That’s what being sent by Jesus looks like. They felt sent to bring peace to their neighborhood. They showed their neighbors a glimpse of the love of God, it was so close the neighborhood could almost taste it that day.
What would that look like in our neighborhood?
Congregationally, one way we do it in this neighborhood is with the free use of our building by our neighbors. Over 400 people utilized this building just in June (which begins a summer slump!). Literally tons of food, clothing, school and household items to TheActionCenter. We’ve begun a ministry of accompaniment with GMES Refugee and Asylee families.
We do things that make a difference. But what would it look like if together, the entirety of this congregation poured our whole hearts into bringing peace, care, and a glimpse of God’s love and compassion in some specific way to Green Mountain? Those children in Rochester changed a neighborhood in one fell swoop. How would the neighborhood around this property be different if we took seriously that we as LCM are sent here?
For example, here’s an idea: The Samaritan Ministry has encouraged us to read Helen Thorpe’s book, “The Newcomers,” about the challenges faced by young refugees adjusting to life in the US. We also have a ministry that provides support to refugee families at GMES. So we have a beginning. But have we considered the possibility that we are sent by Jesus to bring peace, care, and God’s love/compassion to every refugee household around us? What if we took that on for a year? Partnering with LIRS and with IRC and making sure every refugee household in Green Mountain (or beyond?) is held by us in authentic peace, love, and compassion.
How could each of us be part of this being sent to local refugees? That whole relationship thing from Jesus about being sent to their homes and eating what they eat takes on new meaning!

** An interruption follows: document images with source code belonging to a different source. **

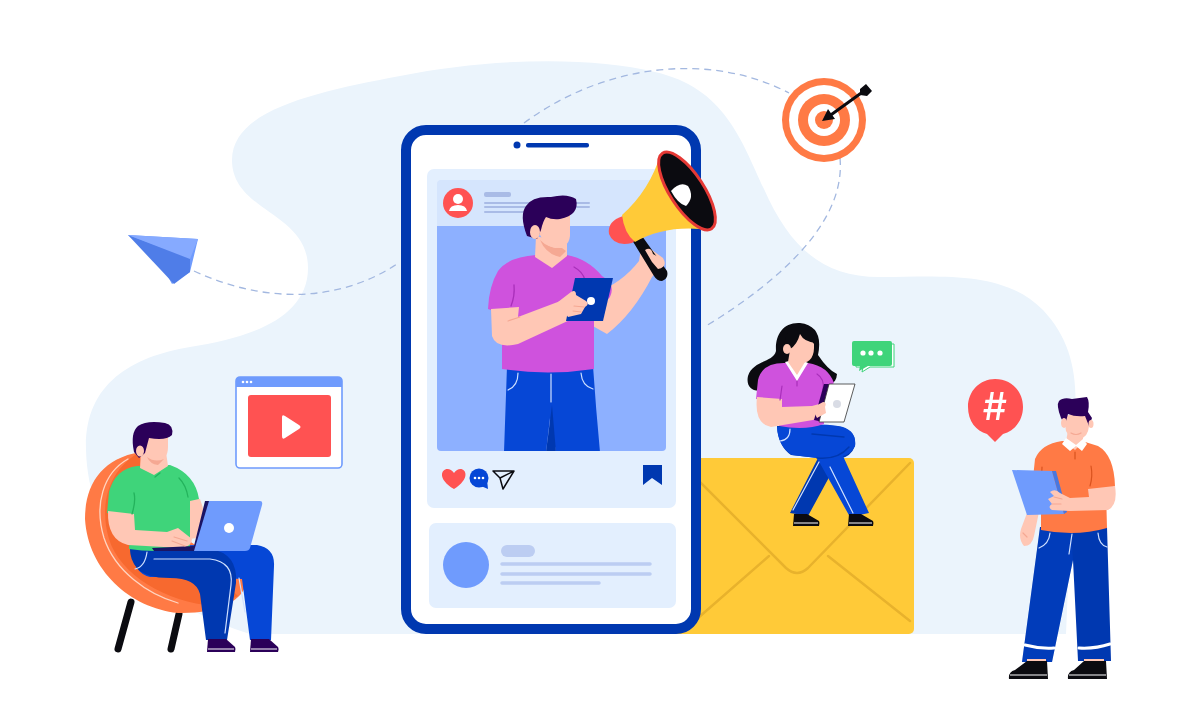
<!DOCTYPE html>
<html lang="en">
<head>
<meta charset="utf-8">
<title>Social media marketing illustration</title>
<style>
:root{--sky:#ebf4fc;--navy:#0038b0;--royal:#0647d6;--blue:#6f9bfd;--soft:#8db0ff;--panel:#e3effe;--header:#d5e5fd;--bar:#bccdf2;--line:#a9bbe6;--red:#ff5252;--orange:#ff7a45;--rust:#f7692f;--yellow:#ffca38;--fold:#e8b22c;--violet:#cf52dd;--plum:#a92fba;--green:#3fd47a;--leaf:#23b35c;--skin:#ffc7b5;--blush:#f5a893;--hair:#2b0059;--black:#0b0b10}
html,body{margin:0;background:#fff;overflow:hidden}
svg{display:block;width:1200px;height:726px}
.navy{fill:var(--navy)}.royal{fill:var(--royal)}.blue{fill:var(--blue)}.red{fill:var(--red)}.orange{fill:var(--orange)}.yellow{fill:var(--yellow)}.violet{fill:var(--violet)}.green{fill:var(--green)}.skin{fill:var(--skin)}.blush{fill:var(--blush)}.hair{fill:var(--hair)}.black{fill:var(--black)}.white{fill:#fff}.panel{fill:var(--panel)}.bar{fill:var(--bar)}
.stroke{fill:none;stroke-linecap:round;stroke-linejoin:round}
.dash{stroke:#a3b8e0;stroke-width:1.3;stroke-dasharray:7 5;stroke-linecap:butt}
.seam{stroke:#cfe0ff;stroke-width:1.2}
.fold{stroke:var(--fold);stroke-width:2.5}
.hash{font:500 38px Inter,"Open Sans",sans-serif;fill:#fff;text-anchor:middle}
</style>
</head>
<body>
<svg viewBox="0 0 1200 726" role="img" aria-label="People promoting a post on social media around a large phone">
<defs>
<clipPath id="post-frame"><path d="M437 130H720V451H437Z"/></clipPath>
<g id="shoe"><path d="M0 0H20L37 9Q40 11 40 17H0Z"/><path d="M3 14H38" stroke="#fff" stroke-width="1.2"/></g>
</defs>

<path id="backdrop" fill="var(--sky)" d="M250 634C140 600 88 530 86 450C84 385 130 357 190 347C250 338 308 318 308 268C308 212 232 212 232 160C232 110 315 92 400 76C490 58 590 56 655 72C725 88 741 140 764 189C789 246 822 278 882 277C950 276 1005 272 1043 310C1071 340 1078 374 1075 420L1066 634Z"/>

<g id="flight-paths" class="stroke dash">
<path d="M194 271C265 304 340 303 400 262"/>
<path d="M524 123C610 60 715 54 789 93"/>
<path d="M840 158C846 223 778 282 706 326"/>
</g>

<g id="paper-plane">
<path class="blue" d="M128 235L198 239L190 272L172 284L160 262Z"/>
<path fill="#4f7de8" d="M128 235L190 258V272L174 284Z"/>
<path fill="#86aaff" d="M128 235L198 239L190 259Z"/>
</g>

<g id="target">
<circle class="orange" cx="824" cy="120" r="42"/><circle class="white" cx="824" cy="120" r="35"/>
<circle class="orange" cx="824" cy="120" r="26"/><circle class="white" cx="824" cy="120" r="16"/><circle class="orange" cx="824" cy="120" r="9"/>
<path class="stroke" stroke="var(--black)" stroke-width="3" d="M828 117L864 91"/>
<path class="black" d="M822 121L828 109L835 119ZM860 89L866 84L872 91L867 96L860 95Z"/>
</g>

<g id="envelope">
<rect class="yellow" x="640" y="458" width="274" height="176" rx="5"/>
<path class="stroke fold" d="M680 462L786 568Q797 578 808 568L910 463M690 625L769 556M910 621L828 556"/>
</g>

<g id="phone">
<rect class="white" x="406" y="130" width="290" height="499" rx="20" stroke="var(--navy)" stroke-width="10"/>
<circle class="navy" cx="517" cy="145" r="3.5"/><rect class="navy" x="526" y="143" width="63" height="4.5" rx="2"/>
<rect class="panel" x="427" y="169" width="249" height="339" rx="7"/>
<rect fill="var(--header)" x="437" y="180" width="229" height="50" rx="4"/>
<path fill="var(--soft)" d="M437 226H666V447Q666 451 662 451H441Q437 451 437 447Z"/>
<circle class="red" cx="458" cy="203" r="15"/>
<circle class="white" cx="458" cy="199" r="5"/><path class="white" d="M449 211Q450 205 458 205Q466 205 467 211Z"/>
<rect x="484" y="192" width="27" height="5" rx="2" fill="var(--line)"/>
<path class="stroke" stroke="var(--line)" stroke-width="2" d="M485 203H589M485 207H589M485 212H535"/>
<path id="heart" class="red" d="M454 489C431 475 447 462 454 473C461 462 476 475 454 489Z"/>
<g id="comment"><circle class="royal" cx="479" cy="478" r="9.5"/><path class="royal" d="M481 486L488 489L487 480Z"/><circle class="white" cx="475" cy="478" r="1.3"/><circle class="white" cx="479" cy="478" r="1.3"/><circle class="white" cx="483" cy="478" r="1.3"/></g>
<path id="send" class="stroke" stroke="var(--black)" stroke-width="1.5" d="M493 471H514L503 489L500 478ZL500 478L514 471"/>
<path id="bookmark" class="navy" d="M643 465H662V485L652 478L643 485Z"/>
<rect class="panel" x="429" y="523" width="247" height="85" rx="7"/>
<circle class="blue" cx="466" cy="565" r="23"/>
<rect class="bar" x="501" y="545" width="34" height="12" rx="6"/>
<path class="stroke" stroke="var(--bar)" stroke-width="3.5" d="M502 564H650M502 574H650M502 583H599"/>
</g>

<g id="announcer">
<g clip-path="url(#post-frame)">
<path class="royal" d="M507 366H593Q596 410 600 452H556L550 418L546 452H504Z"/>
<path class="navy" d="M552 405L546 452H556Z"/>
<path class="stroke seam" d="M518 373Q518 386 508 390M581 373Q582 386 593 389M551 374V402"/>
</g>
<path class="skin" d="M595 293Q622 283 639 261L641 249Q648 246 652 250L663 258Q666 264 660 268L652 277Q633 314 607 334L582 320Z"/>
<path class="violet" d="M536 255Q508 257 498 271Q489 286 488 309L502 314V369Q548 376 594 369V314L610 297Q616 284 602 276Q588 259 567 255Z"/>
<path class="skin" d="M536 236L535 257L552 268L567 256V244Z"/>
<path class="blush" d="M540 240Q549 249 562 248L566 251L560 257Q546 254 540 240Z"/>
<path class="skin" d="M537 219Q538 244 555 248Q571 248 570 232V214L548 211Z"/>
<path class="hair" d="M527 236Q519 215 526 206Q532 196 551 197Q567 193 576 199Q580 215 560 219Q552 220 546 217Q543 221 541 230L537 239Z"/>
<ellipse class="skin" cx="535" cy="232" rx="5" ry="7"/>
<path class="stroke" stroke="var(--plum)" stroke-width="1.3" d="M511 306Q515 296 514 285M574 267Q583 272 585 280"/>
<path class="skin" d="M491 309L519 307L518 317L563 300L580 291Q586 289 588 293L584 305L588 313L572 319L518 344Q496 349 492 336Z"/>
<path class="navy" d="M575 278H613L603 321H566Z"/>
<circle cx="591" cy="301" r="4" fill="#fff"/>
<path class="skin" d="M558 302L571 292Q576 289 576 295L586 301Q590 304 585 307L581 314L568 317Z"/>
<path class="stroke" stroke="var(--blush)" stroke-width="1.2" d="M574 306L584 307M573 311L581 312M520 317L508 321"/>
</g>

<g id="megaphone">
<path class="black" d="M632 240L642 236L667 271Q669 278 662 281Q657 281 654 276Z"/>
<path class="skin" d="M645 250Q651 246 653 254L664 260Q667 267 658 269L652 262Z"/>
<path class="red" d="M623 216Q607 221 609 234Q614 247 632 243L637 239Z"/>
<path class="yellow" d="M661 153Q650 190 622 215Q624 233 635 242Q666 224 710 230Z"/>
<ellipse class="black" cx="687" cy="191" rx="17" ry="45" transform="rotate(-33 687 191)" stroke="#e53935" stroke-width="3"/>
<path class="white" d="M671 191Q680 181 688 186Q695 197 686 206Q678 204 671 191Z"/>
</g>

<g id="video-window">
<rect class="white" x="236" y="377" width="106" height="91" rx="4" stroke="var(--blue)" stroke-width="1.6"/>
<path class="blue" d="M236 387V381Q236 377 240 377H338Q342 377 342 381V387Z"/>
<circle class="white" cx="243" cy="382" r="1.3"/><circle class="white" cx="247" cy="382" r="1.3"/><circle class="white" cx="251" cy="382" r="1.3"/>
<rect class="red" x="248" y="395" width="83" height="62" rx="3"/>
<path class="white" d="M282 417Q282 414 285 416L299 425Q302 427 299 429L285 438Q282 440 282 436Z"/>
</g>

<g id="seated-man">
<path class="stroke" stroke="var(--black)" stroke-width="7" d="M131 602L118 649M179 614L171 649"/>
<path class="orange" d="M140 452C101 459 85 485 85 519C88 570 130 608 178 613C218 614 248 600 246 578L180 535L150 460Z"/>
<path fill="var(--rust)" d="M140 452C108 470 99 505 109 539C120 575 166 602 214 606L238 596L180 540L150 460Z"/>
<path class="stroke" stroke="#ffd5c1" stroke-width="1.3" d="M128 459C103 473 94 505 104 538C115 571 147 594 178 603"/>
<path class="skin" d="M184 497L200 499Q208 520 203 537L190 539Z"/>
<path class="royal" d="M130 547L195 545H257Q275 548 274 566L271 640H250L242 579L190 577H150Q133 573 130 547Z"/>
<path class="navy" d="M137 568Q145 578 170 578Q196 578 200 594L206 640H227L236 583Q238 553 210 549H130Q130 560 137 568Z"/>
<path class="stroke seam" d="M147 552Q145 567 135 569M154 559H210Q234 562 231 585L225 633M239 578L245 612"/>
<path class="green" d="M137 466Q115 469 109 492L107 513L131 515L129 549Q160 554 190 547V501L199 499Q195 474 170 465Z"/>
<path class="skin" d="M141 449L140 468L154 475L168 466L166 452Z"/>
<path class="skin" d="M142 439Q143 457 155 460Q168 461 168 447V436L150 433Z"/>
<path class="hair" d="M134 452Q130 433 138 426Q147 420 165 423Q174 425 172 435Q166 441 149 438L145 453L139 458Z"/>
<ellipse class="skin" cx="140" cy="451" rx="4" ry="5.5"/>
<path class="blush" d="M147 457Q155 463 164 459L158 465Q150 464 147 457Z"/>
<path class="skin" d="M108 511L134 514L135 530L167 532L178 528L192 539Q192 546 182 548L128 545Q107 540 108 511Z"/>
<path class="stroke" stroke="var(--leaf)" stroke-width="1.3" d="M132 514Q136 501 134 493M155 477L160 473M179 478Q186 485 188 497"/>
<path fill="#1b1464" d="M152 548L194 546L205 501H212L202 551H154Z"/>
<path class="blue" d="M209 501H260Q263 501 262 505L250 548Q249 551 245 551H194Z"/>
<circle class="white" cx="229" cy="528" r="5"/>
<path class="stroke" stroke="var(--blush)" stroke-width="1.2" d="M174 537L187 541M172 541L185 546"/>
<g class="hair"><path d="M208 639H226L235 647Q236 649 235 652H207Z"/><path d="M251 639H269L278 647Q279 649 278 652H250Z"/></g>
<path stroke="#fff" d="M208 649H234M251 649H277"/>
</g>

<g id="chat-bubble">
<path class="white" stroke="var(--green)" d="M856 344H894V367H870L862 372L863 367H856Z"/>
<path class="green" d="M854 341H890Q892 341 892 343V364Q892 366 890 366H868L859 371L860 366H854Q852 366 852 364V343Q852 341 854 341Z"/>
<circle class="white" cx="863" cy="353" r="2.6"/><circle class="white" cx="871" cy="353" r="2.6"/><circle class="white" cx="880" cy="353" r="2.6"/>
</g>

<g id="seated-woman">
<path class="black" d="M800 323C783 322 775 335 776 351C773 363 753 360 748 376C745 390 757 396 776 385L822 381Q836 388 837 374Q828 370 818 355Q824 326 800 323Z"/>
<path class="navy" d="M777 426H836Q857 429 855 446Q851 457 839 459L808 516L790 513L818 458L791 455Q778 446 777 426Z"/>
<path class="royal" d="M777 427Q815 422 838 426Q857 429 855 446Q851 454 843 456L869 513L850 517L817 458L792 455Q778 446 777 427Z"/>
<path class="stroke" stroke="var(--navy)" stroke-width="1.5" d="M817 458Q838 460 849 447M812 434L844 437"/>
<path class="stroke seam" d="M790 429Q790 440 780 441M793 510L819 462M830 467L853 513"/>
<path class="violet" d="M784 363Q762 363 758 380L756 399L780 401L779 426Q805 431 824 424L822 391L834 383Q828 366 808 363Z"/>
<path class="white" d="M785 362L797 381L808 363L804 361L797 374L789 361Z"/>
<path class="skin" d="M790 350L788 362L797 375L805 362V354Z"/>
<path class="skin" d="M789 343Q790 360 802 363Q815 362 814 344L805 332Q794 334 789 343Z"/>
<path class="black" d="M786 351Q781 330 799 327Q812 329 816 343Q804 342 800 334Q797 345 790 349Z"/>
<ellipse class="skin" cx="787" cy="349" rx="4" ry="5"/>
<path class="skin" d="M757 397L782 399L782 407L812 406L823 403L825 414L813 420L771 427Q754 424 757 397Z"/>
<path class="stroke" stroke="var(--plum)" stroke-width="1.2" d="M780 400L782 386M797 381L797 386M817 374Q825 379 823 390"/>
<path class="hair" d="M824 384H831L823 422L814 420Z"/>
<path class="white" stroke="#333" stroke-width=".8" d="M829 384H855L844 422H819Z"/>
<circle cx="837" cy="404" r="4" fill="#d9dce5"/>
<path class="skin" d="M812 408L823 402Q827 402 825 407L826 413L817 418Z"/>
<path class="black" d="M794 514H807L819 521Q820 523 819 526H793ZM849 514H861L873 521Q874 523 873 526H848Z"/>
<path stroke="#fff" d="M794 523H818M849 523H872"/>
</g>

<g id="hashtag-pin">
<path class="red" d="M995 379C1011 379 1023 391 1023 407C1023 421 1014 431 1003 434L995 442L987 434C976 431 968 421 968 407C968 391 980 379 995 379Z"/>
<text class="hash" x="995" y="420">#</text>
</g>

<g id="standing-man">
<path class="skin" d="M1036 485L1039 512L1034 536Q1032 546 1024 546Q1018 539 1021 529L1027 513L1025 490Z"/>
<path class="navy" d="M1040 527H1107L1111 661H1078L1073 560L1052 662H1022Z"/>
<path class="royal" d="M1040 528H1071L1073 560L1052 662H1022Z" opacity=".25"/>
<path class="stroke seam" d="M1050 533Q1049 544 1039 548M1098 533Q1099 545 1107 547M1072 534L1069 554"/>
<path class="stroke" stroke="#fff" stroke-width="3" d="M1025 645Q1040 649 1054 648M1079 648Q1095 649 1110 644"/>
<path class="orange" d="M1062 441Q1041 444 1035 459L1032 488L1041 492V530Q1076 537 1107 528L1106 490L1115 486Q1114 455 1098 446L1082 441Z"/>
<path class="skin" d="M1068 430L1066 442L1075 450L1083 442V432Z"/>
<path class="white" d="M1066 438L1062 444L1070 451L1076 446L1082 451L1087 444L1083 439L1076 445Z"/>
<path class="skin" d="M1064 416L1066 431Q1071 441 1079 439Q1088 438 1089 426L1087 412Z"/>
<path class="hair" d="M1061 418Q1056 405 1059 401Q1063 397 1072 399L1087 397Q1090 402 1088 412L1092 418L1089 426L1085 416Q1075 417 1068 414L1065 425Z"/>
<ellipse class="skin" cx="1064" cy="423" rx="3" ry="5"/><ellipse class="skin" cx="1091" cy="424" rx="2.5" ry="4"/>
<path class="stroke" stroke="var(--blush)" stroke-width="1.2" d="M1071 433Q1076 436 1081 433"/>
<path class="stroke" stroke="#d9531f" stroke-width="1.2" d="M1041 491L1042 467M1090 486Q1093 476 1091 466M1075 452V459"/>
<path class="blue" d="M1012 470L1052 471L1064 514L1027 515Z"/>
<path fill="#4977df" d="M1052 471L1056 471L1067 512L1064 514Z"/>
<path class="skin" d="M1088 489L1115 486Q1118 505 1108 510L1070 511L1052 510Q1047 507 1052 504L1048 499L1054 496L1050 492Q1055 488 1060 493L1070 498L1089 497Z"/>
<path class="stroke" stroke="var(--blush)" stroke-width="1.2" d="M1052 504L1061 504M1054 497L1062 499M1023 533L1027 537"/>
<path class="skin" d="M1027 659H1046V666H1027ZM1084 659H1104V666H1084Z"/>
<path class="black" d="M1027 661H1047L1048 679H1009Q1008 672 1015 670ZM1084 661H1106L1107 679H1068Q1067 672 1074 670Z"/>
<path stroke="#fff" stroke-width="1.2" d="M1010 675H1047M1069 675H1106"/>
</g>
</svg>
</body>
</html>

We have been gathered, we are being equipped, and at the end of this service we’ll be sent—by Jesus—to bring peace, care, and a glimpse of God’s love and compassion into the neighborhood. Are you ready?